“Come on,” one OG said. “Science is not going to want your saggy old body; it is all used up. What will they have to experiment with? You are nearly blind; you can’t hear with or without hearing aids; one shoulder, one hip, and two knees are nothing but metal. You might just a well sign yourself over to the scrap yard at the port.”
“Look who’s talking,” the OF answered. “When they place your lard butt in a coffin, they won’t be able to get enough pallbearers under it to pick it up. A hearse will be out of the question for you; they will need a pickup truck and a crane.”
This same topic has been covered before, and will be again, but the scenarios change sometimes from the same OFs. One OF mentioned awhile back that he was going to be cremated, and his ashes put on the manure spreader and spread on the fields of the farm.
Another OF told him that would be a good idea because at least, for once, he would be doing some good.
“Like we just talked about a couple of weeks back,” one OF interjected. “Once we are gone, we won’t have a clue as to what goes on. We will be gone.

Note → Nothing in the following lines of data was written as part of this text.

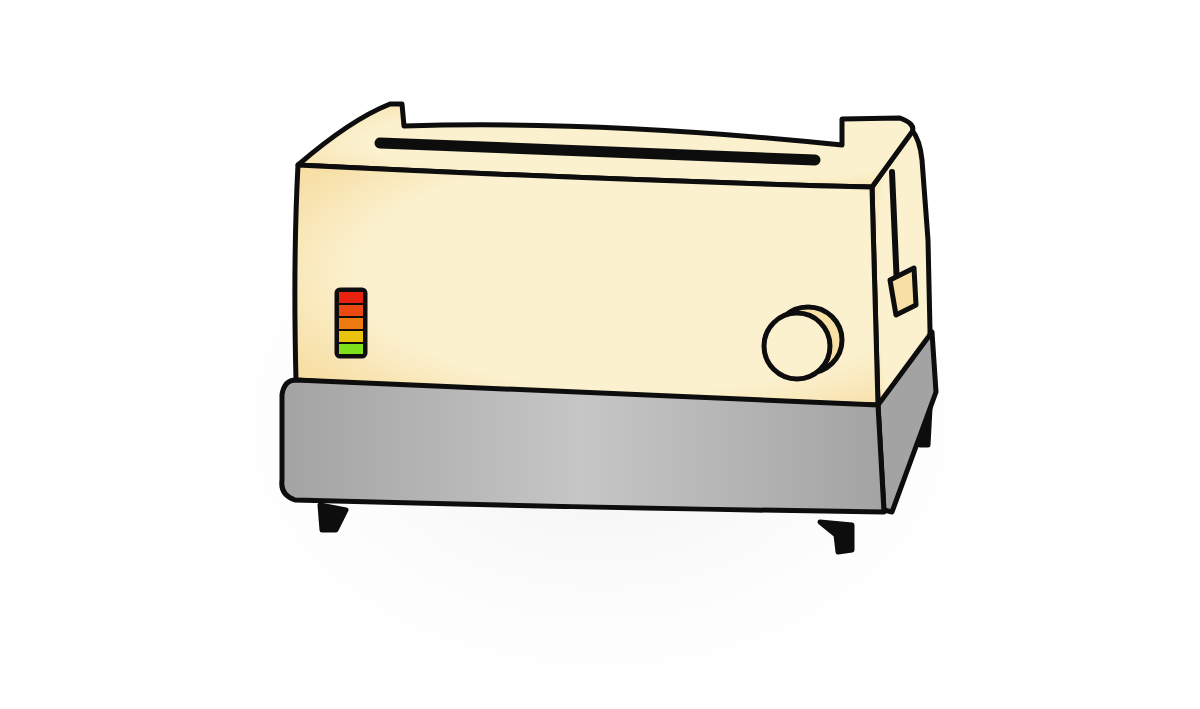
<!DOCTYPE html>
<html lang="en">
<head>
<meta charset="utf-8">
<title>Toaster Illustration</title>
<style>
  :root {
    --paper: #ffffff;
    --ink: #0d0d0d;
    --body-cream: #fbf1cf;
    --body-warm: #f7dfa6;
    --base-grey: #a3a3a3;
    --base-light: #c6c6c6;
    --shadow: #efefef;
    --heat-1: #e8220e;
    --heat-2: #ea4a10;
    --heat-3: #ee7a12;
    --heat-4: #eac40c;
    --heat-5: #7ee01a;
  }
  html, body { margin: 0; padding: 0; overflow: hidden; background: var(--paper); }
  .canvas { width: 1200px; height: 709px; display: block; }
</style>
</head>
<body>
<svg class="canvas" viewBox="0 0 1200 709" xmlns="http://www.w3.org/2000/svg" role="img" aria-label="Drawing of a cream and grey two-slot toaster">
  <defs>
    <radialGradient id="bodyGlow" cx="0.6" cy="0.45" r="0.7">
      <stop offset="0" stop-color="var(--body-cream)"/>
      <stop offset="0.7" stop-color="var(--body-cream)"/>
      <stop offset="1" stop-color="var(--body-warm)"/>
    </radialGradient>
    <linearGradient id="baseShade" x1="0" y1="0" x2="1" y2="0">
      <stop offset="0" stop-color="var(--base-grey)"/>
      <stop offset="0.5" stop-color="var(--base-light)"/>
      <stop offset="1" stop-color="var(--base-grey)"/>
    </linearGradient>
    <radialGradient id="floorShadow" cx="0.5" cy="0.5" r="0.5">
      <stop offset="0" stop-color="var(--shadow)"/>
      <stop offset="1" stop-color="var(--paper)" stop-opacity="0"/>
    </radialGradient>
  </defs>

  <ellipse class="floor-shadow" cx="600" cy="420" rx="470" ry="330" fill="url(#floorShadow)"/>

  <g class="toaster" stroke="var(--ink)" stroke-width="5" stroke-linejoin="round" stroke-linecap="round">
    <!-- feet -->
    <path class="foot" d="M320 505 L322 530 L336 530 L346 510 Z" fill="var(--ink)"/>
    <path class="foot" d="M820 522 L836 535 L838 552 L852 550 L852 525 Z" fill="var(--ink)"/>
    <path class="foot" d="M918 410 L920 445 L928 445 L930 408 Z" fill="var(--ink)"/>

    <!-- side panel -->
    <path class="side-panel" d="M872 187 L912 130 Q920 140 922 160 L928 240 L930 330 L930 380 L890 450 L878 405 L872 187 Z" fill="url(#bodyGlow)"/>
    <path class="side-base" d="M878 405 L932 332 L936 392 L892 512 L884 510 Z" fill="var(--base-grey)"/>

    <!-- main body -->
    <path class="body-top" d="M298 165 Q350 120 390 104 L402 104 L404 126 Q600 120 842 145 L842 119 L900 118 Q916 124 912 132 L872 187 Q600 180 298 165 Z" fill="url(#bodyGlow)"/>
    <path class="body-front" d="M298 165 Q600 180 872 187 L878 405 Q600 400 296 380 Q293 260 298 165 Z" fill="url(#bodyGlow)"/>
    <path class="slot" d="M380 143 Q600 152 815 160" stroke-width="11" fill="none"/>

    <!-- base -->
    <path class="base-front" d="M296 380 Q600 393 878 405 L884 512 Q600 508 295 500 Q280 495 282 480 L282 395 Q284 380 296 380 Z" fill="url(#baseShade)"/>

    <!-- lever -->
    <path class="lever-track" d="M892 172 L898 310" stroke-width="6" fill="none"/>
    <path class="lever" d="M890 280 L914 268 L916 305 L896 315 Z" fill="var(--body-warm)"/>

    <!-- dial -->
    <ellipse class="dial-rim" cx="808" cy="340" rx="34" ry="33" fill="var(--body-warm)"/>
    <circle class="dial" cx="797" cy="346" r="33" fill="var(--body-cream)"/>
  </g>

  <g class="heat-gauge" stroke="var(--ink)" stroke-width="3">
    <rect x="336" y="289" width="30" height="68" rx="4" fill="var(--ink)"/>
    <rect x="339" y="292" width="24" height="11" fill="var(--heat-1)" stroke="none"/>
    <rect x="339" y="305" width="24" height="11" fill="var(--heat-2)" stroke="none"/>
    <rect x="339" y="318" width="24" height="11" fill="var(--heat-3)" stroke="none"/>
    <rect x="339" y="331" width="24" height="11" fill="var(--heat-4)" stroke="none"/>
    <rect x="339" y="344" width="24" height="10" fill="var(--heat-5)" stroke="none"/>
  </g>
</svg>
</body>
</html>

The family may join in the funeral one-upsmanship, just like weddings, no matter what we want.”
“I can just hear the kids saying, ‘I don’t care what the OF wanted, my dad isn’t going to be buried in a pine box,’ and the kids will go for a casket that costs as much as a car.”
“Not my kids,” one OF said, “I may have a preplanned funeral, and they will take that money, and then wrap me in a sheet, get a shovel, dig a hole and dump me in, and that will be it.”
“Smart kids,” came a remark from a corner of the table.
All the OFs who are still breathing came to the breakfast at Mrs. K’s Restaurant in Middleburgh and they were: Henry Whipple, Andy Tinning, Roger Shafer, Chuck Aleseio, Mark Traver, Glenn Patterson, Robie Osterman, George Washburn, Jim Heiser, Otis Lawyer, Steve Kelly, John Rossmann, Bill Krause, Jim Rissacher, Don Woods, Ted Willsey, Harold Guest, Jack Norray, Ken Hughes, Lou Schenck, Mace Porter, Garry Porter, Harold Grippen, Elwood Vanderbilt, Mike Willsey, and not me — but I am still breathing.